Filter the entries for the word "function". Copy each line in which it occurs.

(Supplied records)

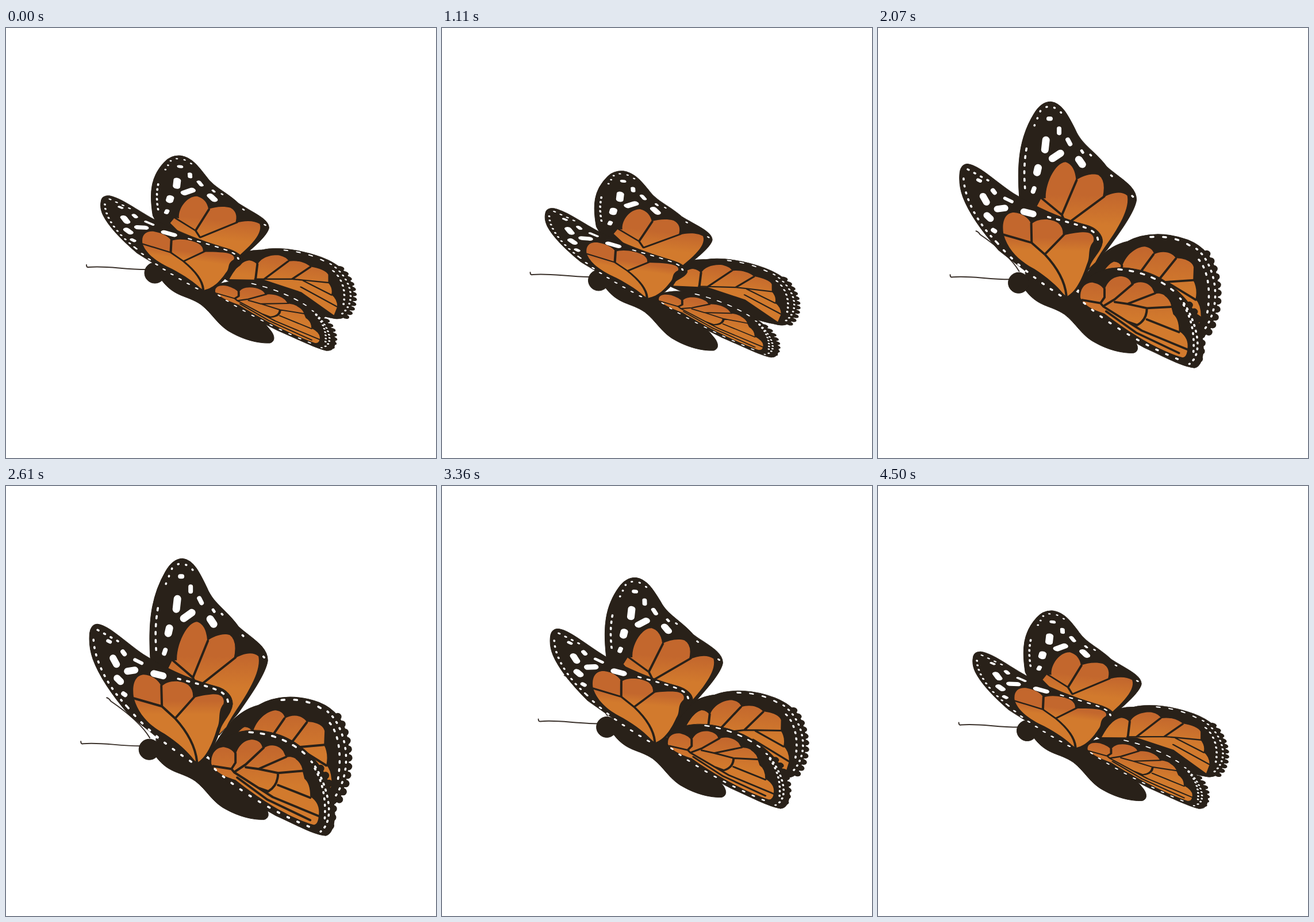
These frames come from a looping animation (748 by 748 pixels, 4530 ms). An HTML page:

```html
<!DOCTYPE html>
<html lang="en">
<head>
<meta charset="utf-8">
<title>Butterfly</title>
<style>
  html, body { margin: 0; width: 100%; height: 100%; overflow: hidden; background: #fff; }
  svg { display: block; width: 100vw; height: 100vh; }
  path { stroke-linecap: round; stroke-linejoin: round; }
  .dark { fill: #292119; stroke: #292119; }
  .vein { fill: none; stroke: #292119; stroke-width: 4; }
  .scallop { fill: none; stroke: #292119; stroke-width: 13; stroke-dasharray: 0 15; }
  .rim, .spot { fill: none; stroke: #fff; }
  .rim { stroke-width: 3.6; }
  .feeler { fill: none; stroke: #3b322c; stroke-width: 2; }
</style>
</head>
<body>
<svg viewBox="0 0 748 748">
  <defs id="defs"></defs>
  <g id="butterfly"></g>
</svg>
<script>
const LOOP = 4530, STEP = 30, STEPS = LOOP / STEP;
const HEAD = { x: 250, y: 457 };
const root = document.getElementById('butterfly');
const defs = document.getElementById('defs');

// drop: how far a point sinks in a full fold, as x, y and constant weights.
// lean: sideways drift per unit of drop; narrow: share of the width lost.
// rims and spots: dash pattern or stroke width -> path.
const wings = {
  rearHind: {
    drop: [.15, -.42, -24], lean: -.1, narrow: 0, shade: [395, 465],
    outline: 'M352 468C375 430 395 392 440 380C470 362 510 362 545 375C575 387 590 410 594 435C600 460 597 500 588 525C583 545 572 556 560 555C510 555 430 520 375 490Z',
    scallop: 'M578 400C604 440 602 510 580 545',
    patch: 'M378 484C388 455 400 425 416 418Q426 418 430 428C436 405 455 390 470 389Q484 391 486 403C498 396 515 396 524 409C540 409 553 415 555 425L554 449Q562 465 558 484Q568 495 567 518L560 545L505 490L440 470Z',
    veins: 'M400 484L424 478L430 425M440 468L485 403M424 472L490 455L524 410M490 455L510 453L555 449M510 455L558 485M505 475L567 518',
    rims: { '5 17': 'M480 371Q520 367 548 385', '2 10': 'M560 391C590 415 610 490 570 544', '3 11': 'M564 411C580 430 586 470 577 516' },
    spots: {}
  },
  rearFore: {
    drop: [.1, -.38, -3.5], lean: -.1, narrow: 0, shade: [295, 350],
    outline: 'M252 302C248 240 252 193 278 148C286 134 296 125 308 125C327 127 338 150 350 175C362 205 385 214 405 243C425 262 457 277 456 303C453 325 425 365 404 395L372 432L290 380L262 335Z',
    patch: 'M282 318L290 302H298C297 275 315 236 333 235Q349 240 351 268C362 260 378 254 390 258Q404 268 397 300C412 290 430 286 440 295C443 310 436 330 425 350C412 375 395 395 384 418L372 430L300 345Z',
    veins: 'M291 302L326 332L352 268M326 332L333 350L400 297',
    rims: { '4 10': 'M265 211C261 235 260 255 262 284', '1 13': 'M279 169L290 141Q307 125 326 145', '2 50': 'M376 221L408 254L453 300' },
    spots: {
      13: 'M299 195L297 213M310 229L324 219M356 230L362 239M285 246L283 255',
      8: 'M322 174V182M337 194L341 202M278 284L276 290M304 156H307', 5: 'M361 214L363 217'
    }
  },
  frontHind: {
    drop: [.2, -.5, -1], lean: 0, narrow: .028, shade: [455, 520],
    outline: 'M355 480C355 470 358 455 372 445C392 425 425 420 455 426C490 432 515 450 535 472C555 492 566 520 570 545C576 572 572 603 557 607C535 605 510 590 470 572C430 550 390 520 365 495Z',
    scallop: 'M548 490C572 518 576 570 562 598',
    patch: 'M358 482C357 462 368 453 380 453Q396 456 400 468C404 450 416 440 430 440Q446 442 447 456C460 446 475 449 483 460L488 471C495 468 505 472 505 474Q516 482 517 496L520 508Q530 516 530 539Q547 550 545 570Q544 588 536 588C500 578 450 550 400 510Q365 500 358 482Z',
    veins: 'M361 486L393 491L400 480V464M393 491L398 497L465 540L545 573M400 495L418 483L449 454M418 488L440 491L488 470M440 491L474 498L520 494M474 498Q474 520 457 530L440 524M474 519L530 541M403 506L455 544L530 580',
    rims: { '6 14': 'M424 427Q480 430 520 464', '2 9': 'M532 478C552 500 580 575 548 600M538 490C552 515 558 545 555 580', '3 16': 'M364 491C400 525 470 570 540 596' },
    spots: {}
  },
  frontFore: {
    drop: [.14, -.42, 5], lean: .14, narrow: 0, shade: [372, 396],
    outline: 'M146 260C146 246 152 239 160 239C180 241 210 272 240 292C285 320 330 338 365 347C385 352 395 365 395 378C393 395 380 405 374 420C368 440 360 460 345 475Q338 483 328 480C315 478 300 468 285 455C265 435 240 418 215 397C190 368 165 335 152 300Q145 280 146 260Z',
    patch: 'M223 367C219 340 228 327 241 327C256 328 268 338 271 348C282 336 305 336 318 345Q327 353 326 368C336 364 350 362 360 361C375 360 382 367 379 378C368 392 375 405 368 420C362 440 352 468 335 479Q331 479 327 474C318 462 300 445 277 430C255 418 232 400 223 367Z',
    veins: 'M223 368L272 382L295 403C315 425 330 450 333 478M272 382L271 346M295 403L328 366',
    rims: { '2 11': 'M153 266C155 300 175 345 212 383M160 249L198 270', '3 15': 'M212 383C240 418 280 450 324 479', '4 12': 'M300 334C335 343 360 349 373 356Q390 365 387 386' },
    spots: {
      12: 'M187 298L193 309M212 321L225 319M194 333L200 339M258 325L274 329',
      8: 'M204 287L207 291M205 360L208 362', 6: 'M178 268L182 270M225 301L237 307'
    }
  }
};

function add(parent, tag, attrs) {
  const node = document.createElementNS('http://www.w3.org/2000/svg', tag);
  for (const key in attrs) node.setAttribute(key, attrs[key]);
  return parent.appendChild(node);
}

const centred = parent => add(parent, 'g', { transform: `translate(${-HEAD.x} ${-HEAD.y})` });

function addWing(name) {
  const wing = wings[name];
  const [y1, y2] = wing.shade;
  const gradient = add(defs, 'linearGradient', { id: name, gradientUnits: 'userSpaceOnUse', x1: 0, x2: 0, y1, y2 });
  add(gradient, 'stop', { offset: 0, 'stop-color': '#c3672d' });
  add(gradient, 'stop', { offset: 1, 'stop-color': '#d27a2d' });

  wing.node = add(root, 'g');
  const art = centred(wing.node);
  add(art, 'path', { class: 'dark', d: wing.outline });
  if (wing.scallop) add(art, 'path', { class: 'scallop', d: wing.scallop });
  add(art, 'path', { d: wing.patch, fill: `url(#${name})` });
  add(art, 'path', { class: 'vein', d: wing.veins });
  for (const dash in wing.rims) add(art, 'path', { class: 'rim', d: wing.rims[dash], 'stroke-dasharray': dash });
  for (const width in wing.spots) add(art, 'path', { class: 'spot', d: wing.spots[width], 'stroke-width': width });
}

function addBody() {
  const body = centred(root);
  add(body, 'path', { class: 'feeler', d: 'M131 443Q131 448 135 447C165 444 195 451 235 451' });
  add(body, 'path', { class: 'feeler', d: 'M176 367Q180 368 183 373C205 388 235 410 251 437' });
  add(body, 'path', { class: 'dark', d: 'M262 470C285 500 305 495 330 512C350 527 360 550 385 562C405 573 430 580 450 579C460 576 458 566 452 558C430 530 400 505 370 485L345 470L262 438Z' });
  add(body, 'circle', { class: 'dark', cx: HEAD.x, cy: HEAD.y, r: 18 });
}

addWing('rearHind');
addWing('rearFore');
addBody();
addWing('frontHind');
addWing('frontFore');

// Head positions at equal intervals round the loop.
const driftX = [259, 264, 273, 272, 255, 244, 247, 250, 268, 288, 292, 274];
const driftY = [426, 429, 438, 439, 439, 440, 448, 458, 437, 418, 411, 418];

// Wing beat angle in degrees by step: about 19 a step, then a slow glide.
const beat = [[0, 128], [23, 572], [51, 1148], [87, 1838], [112, 2250], [123, 2520], [134, 2587], [STEPS, 2648]];

// Closed Catmull-Rom curve; phase runs from 0 to 1.
function loopCurve(values, phase) {
  const n = values.length, i = Math.floor(phase * n), p = phase * n - i;
  const [a, b, c, d] = [-1, 0, 1, 2].map(k => values[(i + k + n) % n]);
  return b + p / 2 * (c - a + p * (2 * a - 5 * b + 4 * c - d + p * (3 * (b - c) + d - a)));
}

function beatAngle(step) {
  const i = beat.findIndex(([at]) => at > step);
  const [a, u] = beat[i - 1], [b, v] = beat[i];
  return u + (v - u) * (step - a) / (b - a);
}

function draw(time) {
  const step = Math.floor(time % LOOP / STEP), phase = step / STEPS;
  root.setAttribute('transform', `translate(${loopCurve(driftX, phase)} ${loopCurve(driftY, phase)})`);
  const fold = .56 - .71 * Math.cos(beatAngle(step) * Math.PI / 180);
  for (const { node, drop, lean, narrow } of Object.values(wings)) {
    const [x, y, c] = drop.map(weight => weight * fold);
    node.setAttribute('transform',
      `matrix(${1 + lean * x - narrow * fold} ${x} ${lean * y} ${1 + y} ${lean * c} ${c})`);
  }
}

const start = performance.now();
function tick() {
  draw(performance.now() - start);
  requestAnimationFrame(tick);
}
tick();
</script>
</body>
</html>
```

(End Supplied records)

### Completed task
function add(parent, tag, attrs) {
function addWing(name) {
function addBody() {
function loopCurve(values, phase) {
function beatAngle(step) {
function draw(time) {
function tick() {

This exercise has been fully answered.